EU to Release New Guideline on Risk Management Plans
The European Medicines Agency expects to release a revised draft GMP guideline and template for risk management plans in October.
The updated Module V — one of 16 chapters in a broader pharmacovigilance guideline — will define “risk management plan” and align risk definitions with the International Conference on Harmonisation. The risk definitions will provide clarity on what is important and what is not, Eli Lilly’s Valerie Simmons told a session at the DIA annual meeting in Washington, D.C.
The guideline’s focus is on evidence-based risk identification, Simmons said. RMPs should be driven by data, not procedure type, taking into account the seriousness of events, their frequency and the patient and benefit/risk impacts to establish an association between certain events and the drug.
RMP submissions are required only with the initial marketing authorization application and when safety specifications, pharmacovigilance or risk-management activities change. Marketing authorization holders should consider updating their RMPs after submitting new data to the EMA.
When creating an RMP, companies should use available data and plan for the future by considering the drug product’s life cycle. A wide net should be cast to capture potential safety concerns at the approval stage, Simmons said.
New information about major risks or missing information should be added once scientific evidence confirms it and preferably at key stages in the authorization process, such as the first renewal at five years postauthorization or the first periodic safety update report following renewal. Simmons pointed out that an important potential risk can become an important identified risk after data confirms it. Likewise, an important potential risk can be removed if data fails to confirm concerns.
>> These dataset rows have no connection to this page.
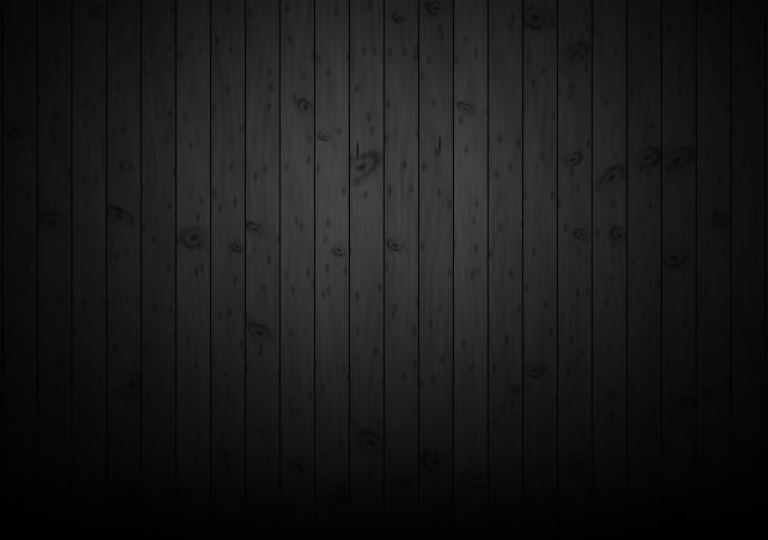
Give the GLSL for this texture, as a Shadertoy shader.

```glsl
// Dark vertical wood planks with knots, lit by a soft elliptical spotlight.
// Layered sines bend the grain, knots push it into rings, and stretched
// cellular noise adds fibres and flecks; thin dark seams separate the boards.

const float PLANK_PITCH  = 0.04516;          // plank width / canvas width
const float SEAM_OFFSET  = 0.0033;           // first seam from the left
const float SEAM_HALF    = 0.018;            // in plank widths, as all below
const float SEAM_SHADE   = 0.12;
const float KNOT_CELL    = 3.3;              // vertical spacing of knot slots
const float KNOT_CHANCE  = 0.5;
const float CRACK_CHANCE = 0.09;
const float GRAIN_LINES  = 4.0;
const float GRAIN_DEPTH  = 0.028;
const float FIBRE_DEPTH  = 0.13;
const float FLECK_DEPTH  = 0.22;
const float PLANK_VARIATION = 0.16;
const vec2  LIGHT_CENTER = vec2(0.5, 0.65);  // in fractions of the canvas
const vec2  LIGHT_RADIUS = vec2(0.395, 0.445);
const vec3  WOOD_COLOR   = vec3(0.251, 0.251, 0.252);
const float TAU = 6.2831853;

float hash(vec2 p) {
    vec3 q = fract(vec3(p.xyx) * 0.1031);
    q += dot(q, q.yzx + 33.33);
    return fract((q.x + q.y) * q.z);
}

vec2 hash2(vec2 p) {
    return vec2(hash(p), hash(p + 47.3));
}

// Distance to the nearest scattered feature point
float cellular(vec2 p) {
    vec2 cell = floor(p), f = fract(p);
    float nearest = 2.0;
    for (int j = -1; j <= 1; j++)
    for (int i = -1; i <= 1; i++) {
        vec2 o = vec2(i, j);
        nearest = min(nearest, length(o + hash2(cell + o) - f));
    }
    return nearest;
}

// x: push on the grain lines, y: darkening by the knots of one plank
vec2 knots(vec2 p, float plank) {
    vec2 total = vec2(0.0);
    float slot = floor(p.y / KNOT_CELL);
    for (int k = -1; k <= 1; k++) {
        vec2 id = vec2(plank + 11.0, slot + float(k) + 5.0);
        if (hash(id * 1.7) > KNOT_CHANCE) continue;
        vec2 rnd = hash2(id + 71.0);
        float size = mix(0.11, 0.34, hash(id + 19.0));
        vec2 center = vec2((rnd.x - 0.5) * 0.6,
                           (slot + float(k) + 0.15 + 0.7 * rnd.y) * KNOT_CELL);
        vec2 d = (p - center) / size;
        d.y += 0.9 * (rnd.y - 0.5) * d.x + 0.15 * sin(d.x * 2.0 + rnd.x * TAU);
        float r = length(d * vec2(mix(0.65, 0.95, rnd.x), 1.1));
        float angle = atan(d.y, d.x);

        // Dark eye, pale collar, then a broken dark rim
        float eye = exp(-7.0 * r * r);
        float rim = exp(-9.0 * (r - 1.0) * (r - 1.0));
        float collar = exp(-16.0 * (r - 0.55) * (r - 0.55));
        float broken = 0.55 + 0.45 * sin(angle + TAU * rnd.y);
        total.x += 1.3 * exp(-0.4 * r * r);
        total.y += 0.42 * eye - 0.06 * collar + 0.34 * rim * broken
                 + 0.12 * exp(-0.5 * r * r);
    }
    return total;
}

// Rare thin upright split in a plank
float crack(vec2 p, float plank, float height) {
    vec2 id = vec2(plank + 3.0, 91.0);
    vec2 center = vec2((hash(id) - 0.5) * 0.7, height * (0.5 + 0.45 * hash(id + 8.0)));
    float d = length((p - center) / vec2(0.045, 0.34));
    return step(hash(id + 27.0), CRACK_CHANCE) * (1.0 - smoothstep(0.2, 1.1, d));
}

float woodTone(vec2 p, float plank, float height) {
    float seed = hash(vec2(plank + 2.0, 13.0));
    float shift = seed * 40.0;
    vec2 knot = knots(p, plank);

    // Wavy growth lines, stronger in some stretches than in others
    float grain = p.x * GRAIN_LINES + shift + knot.x
                + 0.80 * sin(p.y * 0.31 + shift)
                + 0.35 * sin(p.y * 0.83 + p.x * 3.0 + shift * 1.7);
    float lines = sin(grain * TAU) + 0.6 * sin(grain * TAU * 0.43 + p.y * 0.4);
    lines *= 0.8 + 0.5 * sin(p.y * 0.6 + shift * 3.1);

    // Fibres, broad blotches and small dark flecks
    float fibre = cellular(vec2(p.x * 9.0 + shift, p.y * 1.3 + knot.x)) - 0.48;
    float blotch = sin(p.y * 0.9 + shift * 2.3 + 2.0 * sin(p.x * 4.0 + p.y * 0.5));
    float fleck = 1.0 - smoothstep(0.04, 0.16, cellular(vec2(p.x * 1.6, p.y * 0.8) + shift));

    float tone = 1.0 + PLANK_VARIATION * (seed - 0.5) + GRAIN_DEPTH * lines
               - FIBRE_DEPTH * fibre + 0.035 * blotch - FLECK_DEPTH * fleck - knot.y;
    return max(tone, 0.25) * (1.0 - 0.6 * crack(p, plank, height));
}

void mainImage(out vec4 fragColor, in vec2 fragCoord) {
    vec2 uv = fragCoord / iResolution.xy;
    float unit = PLANK_PITCH * iResolution.x;
    float pixel = 1.0 / unit;
    vec2 p = fragCoord / unit - vec2(SEAM_OFFSET / PLANK_PITCH, 0.0);
    float plank = floor(p.x);
    vec2 local = vec2(fract(p.x) - 0.5, p.y);
    float tone = woodTone(local, plank, iResolution.y / unit);

    // Thin seams, weighted by how much of the pixel they cover
    float edge = 0.5 - abs(local.x);
    float board = clamp((edge - SEAM_HALF) / pixel + 0.5, 0.0, 1.0);
    tone *= mix(SEAM_SHADE, 1.0, board) * (1.0 - 0.05 * exp(-edge * 14.0));

    // Spotlight falling off to near black at the foot
    vec2 d = (uv - LIGHT_CENTER) / LIGHT_RADIUS;
    float light = exp(-dot(d, d)) * smoothstep(-0.10, 0.18, uv.y);
    fragColor = vec4(WOOD_COLOR * tone * light, 1.0);
}
```
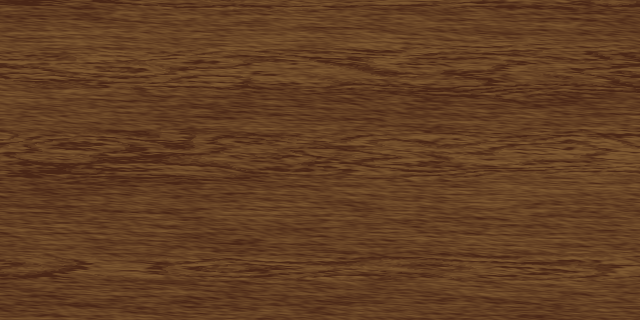
This texture is drawn by a WebGL 2 fragment shader. Its source:

```glsl
#version 300 es
precision highp float;

uniform vec2 u_resolution;
out vec4 fragColor;

// Palette
const vec3 DARK_WOOD  = vec3(0.285, 0.148, 0.088);
const vec3 MID_WOOD   = vec3(0.390, 0.250, 0.139);
const vec3 LIGHT_WOOD = vec3(0.485, 0.342, 0.188);

// Figured bands: centre height, half width
const int BAND_COUNT = 4;
const vec2 BANDS[BAND_COUNT] = vec2[](
    vec2(0.165, 0.032), vec2(0.515, 0.066), vec2(0.780, 0.063), vec2(0.995, 0.018));

const float RING_DENSITY  = 50.0;  // growth rings per canvas height
const float RING_SWIRL    = 3.6;   // how far rings bend into islands
const float RING_FRAY     = 0.50;  // roughness of ring edges
const float RING_CONTRAST = 0.52;
const float FIBRE_CONTRAST = 0.48;
const float PORE_CONTRAST  = 0.52;
const float VEIN_CONTRAST  = 0.10;
const float STREAK_CONTRAST = 0.28;
const float GRAIN_SKEW = 0.62;     // staggers neighbouring rows of grain
const float BASE_TONE = 0.54;
const float TAU = 6.2831853;

float hash(ivec2 cell) {
    uvec2 q = uvec2(cell) * uvec2(1597334673u, 3812015801u);
    uint h = (q.x ^ q.y) * 1597334673u;
    h ^= h >> 15;
    h *= 2246822519u;
    h ^= h >> 13;
    return float(h >> 8) / 16777216.0;
}

float cornerSlope(ivec2 cell, vec2 offset) {
    float angle = TAU * hash(cell);
    return dot(vec2(cos(angle), sin(angle)), offset);
}

float gradientNoise(vec2 p) {
    ivec2 i = ivec2(floor(p));
    vec2 f = fract(p);
    vec2 u = f * f * f * (f * (f * 6.0 - 15.0) + 10.0);
    float low = mix(cornerSlope(i, f),
                    cornerSlope(i + ivec2(1, 0), f - vec2(1.0, 0.0)), u.x);
    float high = mix(cornerSlope(i + ivec2(0, 1), f - vec2(0.0, 1.0)),
                     cornerSlope(i + ivec2(1, 1), f - vec2(1.0, 1.0)), u.x);
    return mix(low, high, u.y);
}

// Stretched noise whose rows are staggered along the grain
float grain(vec2 p, vec2 frequency, float seed) {
    vec2 q = p * frequency;
    q.x += GRAIN_SKEW * q.y;
    return gradientNoise(q + seed);
}

// Tone change from one band of arched growth rings
float bandFigure(vec2 p, vec2 band, float seed, float fray) {
    float wander = 0.014 * gradientNoise(vec2(p.x * 1.3, seed));
    float halfWidth = band.y * (1.0 + 0.5 * gradientNoise(vec2(p.x * 1.6, seed + 7.3)));
    float dy = p.y - band.x - wander;
    float edge = abs(dy) / halfWidth;

    // Ring index: flat at the heart, steep towards the rim
    float swirl = gradientNoise(vec2(p.x * 2.0, p.y * 13.0) + seed)
                + 0.40 * grain(p, vec2(4.0, 30.0), seed * 1.7);
    float ring = RING_DENSITY * length(vec2(dy, 0.4 * halfWidth))
               + RING_SWIRL * sqrt(band.y / 0.066) * swirl;
    float fade = 1.0 - smoothstep(0.42, 0.9, fwidth(ring));

    // Lopsided wave: crisp on one flank, soft on the other
    float phase = TAU * (ring + RING_FRAY * fray);
    float wave = 0.5 + 0.5 * sin(phase + 0.7 * sin(phase));
    float lateWood = smoothstep(0.35, 0.9, wave);
    float mask = 1.0 - smoothstep(0.7, 1.6, edge);
    float heart = 0.10 * exp(-3.0 * edge * edge);
    return mask * (0.09 + heart - RING_CONTRAST * mix(0.4, lateWood, fade));
}

vec3 woodColour(float tone) {
    float t = clamp(tone, 0.0, 1.0) * 2.0;
    return t < 1.0 ? mix(DARK_WOOD, MID_WOOD, t) : mix(MID_WOOD, LIGHT_WOOD, t - 1.0);
}

void main() {
    vec2 p = gl_FragCoord.xy / u_resolution.y;

    // Slight waviness of the straight grain
    vec2 g = p;
    g.y += 0.006 * gradientNoise(p * vec2(2.5, 6.0) + 31.0);

    // Long fibres and short pores
    float fibre = 0.6 * grain(g, vec2(4.0, 75.0), 11.3)
                + grain(g, vec2(9.0, 121.0), 37.9);
    float pore = grain(g, vec2(34.0, 187.0), 71.7);

    // Faint long veins
    float vein = 1.0 - smoothstep(0.0, 0.2, abs(grain(g, vec2(1.6, 41.0), 23.9)));

    // Broad streaks
    float streak = 0.6 * grain(g, vec2(1.0, 26.0), 5.1)
                 + gradientNoise(g * vec2(0.5, 6.0) + 91.4);

    float tone = BASE_TONE + FIBRE_CONTRAST * fibre + PORE_CONTRAST * pore
               - VEIN_CONTRAST * vein + STREAK_CONTRAST * streak;

    for (int i = 0; i < BAND_COUNT; i++) {
        float seed = 17.37 * float(i + 1);
        tone += bandFigure(p, BANDS[i], seed, 0.5 * fibre + 0.6 * pore);
    }

    fragColor = vec4(woodColour(tone), 1.0);
}
```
The guideline also provides guidance on postauthorization safety studies, noting that only those required or requested by the EMA’s Pharmacovigilance Risk Assessment Committee or Committee for Medicinal Products for Human Use should be included in the risk-management plan. — Kellen Owings